| WHAT TO PRODUCE |
Please copy every line of the data in which the string "snake" appears.

++++ RECORDS FOR THE TASK

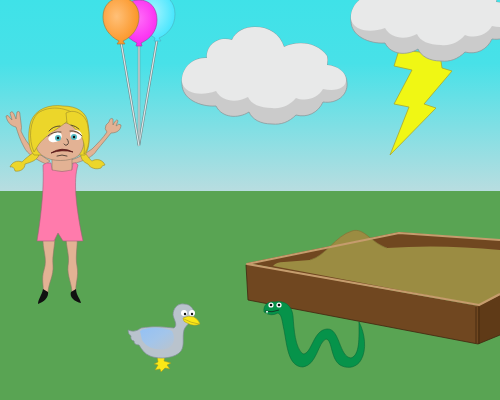
<!DOCTYPE html>
<html lang="en">
<head>
<meta charset="utf-8">
<title>Stormy day at the sandbox</title>
<style>
:root {
  --grass: #59a453;
  --cloud: #e8e9e9;
  --cloud-shade: #cbcbcb;
  --bolt: #f0f714;
  --skin: #e3b294;
  --hair: #ecd62a;
  --dress: #ff7bac;
  --wood: #704720;
  --wood-rim: #c69c6d;
  --sand: #9b8c42;
  --snake: #06934a;
  --duck: #b9c3cd;
  --beak: #fbe816;
}
html, body { margin: 0; padding: 0; overflow: hidden; }
body { width: 500px; height: 400px; }
svg { display: block; }
.grass { fill: var(--grass); }
.cloud { fill: var(--cloud); }
.cloud-shade { fill: var(--cloud-shade); stroke: #8f9a9c; stroke-width: .8; }
.bolt { fill: var(--bolt); stroke: #a9a832; stroke-width: .8; }
.string { fill: none; stroke: #71898c; stroke-width: 2.4; }
.string-core { fill: none; stroke: #dbe9ea; stroke-width: 1.2; }
.skin { fill: var(--skin); stroke: #8b7a66; stroke-width: .6; stroke-linejoin: round; }
.hair { fill: var(--hair); stroke: #9a8a2a; stroke-width: .6; }
.dress { fill: var(--dress); stroke: #a3607a; stroke-width: .6; }
.wood { fill: var(--wood); }
.rim { fill: none; stroke: var(--wood-rim); stroke-width: 2; stroke-linejoin: round; }
.sand { fill: var(--sand); }
.snake { fill: var(--snake); stroke: #0a6b38; stroke-width: .6; }
.duck { fill: var(--duck); stroke: #7f8f94; stroke-width: .7; }
.beak { fill: var(--beak); stroke: #9d9420; stroke-width: .5; }
.line { fill: none; stroke: #4a3b30; stroke-width: .9; stroke-linecap: round; }
.white { fill: #fff; }
.ink { fill: #111; }
</style>
</head>
<body>
<svg width="500" height="400" viewBox="0 0 500 400" role="img" aria-label="A frightened girl with raised arms, balloons, storm clouds, a sandbox, a duck and a snake">
  <defs>
    <linearGradient id="sky" x1="0" y1="0" x2="0" y2="1">
      <stop offset="0" stop-color="#3fe2e8"/>
      <stop offset=".33" stop-color="#48e1e8"/>
      <stop offset="1" stop-color="#b9dde0"/>
    </linearGradient>
    <radialGradient id="orange" cx=".38" cy=".4" r=".65">
      <stop offset="0" stop-color="#ffc078"/><stop offset="1" stop-color="#fb9322"/>
    </radialGradient>
    <radialGradient id="magenta" cx=".5" cy=".4" r=".65">
      <stop offset="0" stop-color="#ff6cf8"/><stop offset="1" stop-color="#fa1ff0"/>
    </radialGradient>
    <radialGradient id="aqua" cx=".4" cy=".4" r=".65">
      <stop offset="0" stop-color="#a5f5ff"/><stop offset="1" stop-color="#3fe4fd"/>
    </radialGradient>
    <linearGradient id="wing" x1="0" y1="0" x2="1" y2="1">
      <stop offset="0" stop-color="#93c1f5"/><stop offset=".5" stop-color="#a3c5ea"/><stop offset="1" stop-color="#b9c3cd"/>
    </linearGradient>
    <path id="cloud-outline" d="M182 84C181 69 192 57 207 58C206 45 218 36 232 40C236 31 245 27 255 27C269 27 280 34 284 47C299 40 318 43 327 56Q328 60 327 65C338 66 347 73 347 83C348 95 337 104 323 102C318 113 307 118 296 115C289 122 281 125 272 124C260 124 252 119 249 112C238 119 222 118 216 106C200 107 182 99 182 84Z"/>
    <g id="storm-cloud">
      <use href="#cloud-outline" class="cloud-shade"/>
      <path class="cloud" d="M182 82C181 69 192 57 207 58C206 45 218 36 232 40C236 31 245 27 255 27C269 27 280 34 284 47C299 40 318 43 327 56Q328 60 327 65C338 66 346 72 346 80C346 88 336 92 323 89C318 98 306 102 296 98C289 106 281 109 272 108C260 108 251 104 248 97C237 103 222 102 216 91C200 97 184 93 182 82Z"/>
    </g>
  </defs>

  <rect id="sky-area" width="500" height="192" fill="url(#sky)"/>
  <rect class="grass" y="191" width="500" height="209"/>

  <g id="balloons">
    <path class="string" d="M157 40L139 145"/>
    <path class="string-core" d="M157 40L139 145"/>
    <path fill="url(#aqua)" stroke="#4bb6c4" stroke-width=".7" d="M155 38C145 32 137 23 137 13C137 2 145-6 156-6S175 2 175 14C175 26 168 34 159 38L161 41H154Z"/>
    <path class="string" d="M139 44V145"/>
    <path class="string-core" d="M139 44V145"/>
    <path fill="url(#magenta)" stroke="#a53fa8" stroke-width=".7" d="M137 43C127 38 120 30 120 20C120 8 128 0 139 0S157 8 157 20C157 31 150 39 141 43L142 46H136Z"/>
    <path class="string" d="M121 42L139 146"/>
    <path class="string-core" d="M121 42L139 146"/>
    <path fill="url(#orange)" stroke="#a08040" stroke-width=".7" d="M119 41C109 36 103 27 103 17C103 6 110-2 121-2S139 6 139 17C139 28 132 37 123 41L125 44H117Z"/>
  </g>

  <use href="#storm-cloud"/>
  <path class="bolt" d="M399 50L440 54L442 68L452 71L424 104L436 108L390 155L409 107L394 104L412 70L394 66Z"/>
  <use href="#storm-cloud" transform="translate(169 -63)"/>

  <g id="sandbox">
    <path class="wood" d="M247 263L399 232L500 240V320L478 306Z"/>
    <path class="sand" d="M273 266Q276 262 284 262L310 260C326 256 335 236 352 231C364 227 371 243 387 248Q440 244 500 250V300L479 305Z"/>
    <path fill="none" stroke="#857638" stroke-width=".8" d="M310 260C326 256 335 236 352 231C364 227 371 243 387 248"/>
    <path class="wood" d="M246 264L478 306V344L248 300Z"/>
    <path fill="#5f3a17" d="M478 306L500 295V335L478 344Z"/>
    <path class="rim" d="M500 240L399 233L247 264L479 305L500 294"/>
    <path fill="none" stroke="#3f260e" stroke-width=".8" d="M246 265L248 300L478 344L500 335M476 307V343M479 307V344"/>
  </g>

  <g id="girl">
    <path class="skin" d="M43 236C42 250 48 258 44 270C41 279 44 286 43 292L48 293C48 284 54 276 53 265C52 256 55 246 55 236Z"/>
    <path class="skin" d="M66 236C66 248 70 256 68 266C67 276 72 284 72 293L76 292C75 284 79 277 77 266C75 256 78 246 77 236Z"/>
    <path class="ink" d="M43 289L48 292C49 297 44 302 38 304C38 299 42 295 43 289ZM71 292L76 289C76 295 80 298 81 303C75 302 69 297 71 292Z"/>
    <path class="skin" d="M46 164C37 160 27 154 24 147C20 140 18 133 16 127C11 126 7 122 6 116Q8 114 10 118L12 120L10 113Q12 110 14 114L16 119L17 112Q20 110 20 115L21 123Q22 128 21 131C24 138 28 144 33 149C39 154 45 158 50 161Z"/>
    <path class="skin" d="M72 164C84 161 93 157 97 150C102 144 107 138 111 133C117 133 121 130 121 125Q119 123 116 126L118 121Q117 118 114 123L113 125L113 119Q110 117 109 122L106 125Q104 129 107 132C103 138 97 144 92 149C85 154 78 158 71 160Z"/>
    <path class="skin" d="M52 154H72V172H52Z"/>
    <path class="dress" d="M43 165Q46 162 51 163L52 170Q62 173 72 170L73 163Q76 162 78 165C73 180 76 208 83 241H63L58 233L54 241H37C42 210 44 185 43 165Z"/>
    <path class="hair" d="M33 153C27 157 24 160 22 162C17 160 12 162 10 167Q14 166 15 171C20 172 25 169 25 164C32 162 37 160 39 155ZM84 152C88 156 90 160 92 161C97 158 103 160 105 165Q102 165 101 168C96 170 90 168 88 164C83 162 80 158 81 153Z"/>
    <path class="hair" d="M34 155C27 148 28 130 31 121C36 109 49 104 63 106C77 106 87 112 88 124C90 136 90 148 85 155Z"/>
    <path class="skin" d="M36 142C35 147 38 153 43 156C51 162 70 162 78 156C83 151 85 143 83 137C80 129 73 124 66 123C55 125 43 133 36 142Z"/>
    <path class="hair" d="M34 152C28 139 30 120 38 113C50 105 65 108 73 113C70 124 49 131 39 144Z"/>
    <path class="hair" d="M66 113C75 108 87 115 88 127C90 138 89 149 84 154C86 140 80 130 67 123Z"/>
    <ellipse class="white" cx="55" cy="137" rx="7" ry="5" transform="rotate(-18 55 137)"/>
    <ellipse class="white" cx="76" cy="135" rx="6" ry="5" transform="rotate(18 76 135)"/>
    <circle cx="58" cy="138" r="3" fill="#54b9c1"/>
    <circle cx="74" cy="137" r="3" fill="#54b9c1"/>
    <circle class="ink" cx="58" cy="138" r="1.2"/>
    <circle class="ink" cx="74" cy="137" r="1.2"/>
    <path fill="#e3b294" d="M47 136Q51 130 61 131Q53 132 47 139ZM70 130Q78 129 83 137Q77 132 70 132Z"/>
    <path class="line" d="M48 136Q53 131 61 132M70 131Q77 130 82 136M49 131Q53 126 60 126M71 125Q76 126 79 129M67 139Q70 143 67 145Q65 146 64 144"/>
    <path fill="#7a2020" stroke="#531818" stroke-width=".8" d="M51 153Q62 146 73 152Q62 149 51 153Z"/>
    <path class="line" d="M57 156Q62 154 67 156"/>
  </g>

  <g id="duck">
    <path class="beak" d="M157 356L158 362L154 364L158 365L155 370L160 369L161 372L165 368L170 369L167 365L171 363L164 361L165 356Z"/>
    <path class="duck" d="M128 330Q135 333 141 328C153 326 164 327 174 328C178 325 174 320 173 315C173 308 178 303 184 304C191 304 195 310 194 316C193 322 186 324 184 330C182 338 185 345 181 351C176 358 160 360 150 356C145 354 142 350 139 345Q134 345 134 341Q130 340 131 336Q128 334 128 330Z"/>
    <path fill="url(#wing)" d="M140 331C150 326 163 327 172 331C176 338 174 347 166 349C155 351 146 347 142 340Z"/>
    <path class="beak" d="M183 318Q188 315 194 317Q199 320 200 324Q194 327 187 323Q183 322 183 318Z"/>
    <path fill="none" stroke="#a39422" stroke-width=".6" d="M184 319Q191 323 199 324"/>
    <circle class="white" cx="184" cy="313" r="3"/>
    <circle class="white" cx="192" cy="313" r="3"/>
    <circle class="ink" cx="185" cy="314" r="1.2"/>
    <circle class="ink" cx="192" cy="314" r="1.2"/>
  </g>

  <g id="snake">
    <path class="snake" d="M264 312C263 305 268 301 275 302C284 300 292 305 293 316C294 329 295 348 303 354C312 354 313 330 327 329C340 328 339 357 351 358C360 355 359 338 359 322C365 333 367 350 361 360C357 367 349 369 342 366C330 361 333 340 326 339C318 342 317 365 303 367C288 367 287 345 284 330C282 321 282 315 278 313Q271 317 264 312Z"/>
    <circle class="white" cx="271" cy="305" r="2.6"/>
    <circle class="white" cx="279" cy="305" r="2.6"/>
    <circle class="ink" cx="271" cy="305" r="1.3"/>
    <circle class="ink" cx="279" cy="305" r="1.3"/>
    <path fill="none" stroke="#123d25" stroke-width="1" d="M265 311Q272 313 279 310"/>
    <path class="white" d="M266 311L267 314L268 311Z"/>
  </g>
</svg>
</body>
</html>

++++++++

| ANSWER SPACE |
  --snake: #06934a;
.snake { fill: var(--snake); stroke: #0a6b38; stroke-width: .6; }
<svg width="500" height="400" viewBox="0 0 500 400" role="img" aria-label="A frightened girl with raised arms, balloons, storm clouds, a sandbox, a duck and a snake">
  <g id="snake">
    <path class="snake" d="M264 312C263 305 268 301 275 302C284 300 292 305 293 316C294 329 295 348 303 354C312 354 313 330 327 329C340 328 339 357 351 358C360 355 359 338 359 322C365 333 367 350 361 360C357 367 349 369 342 366C330 361 333 340 326 339C318 342 317 365 303 367C288 367 287 345 284 330C282 321 282 315 278 313Q271 317 264 312Z"/>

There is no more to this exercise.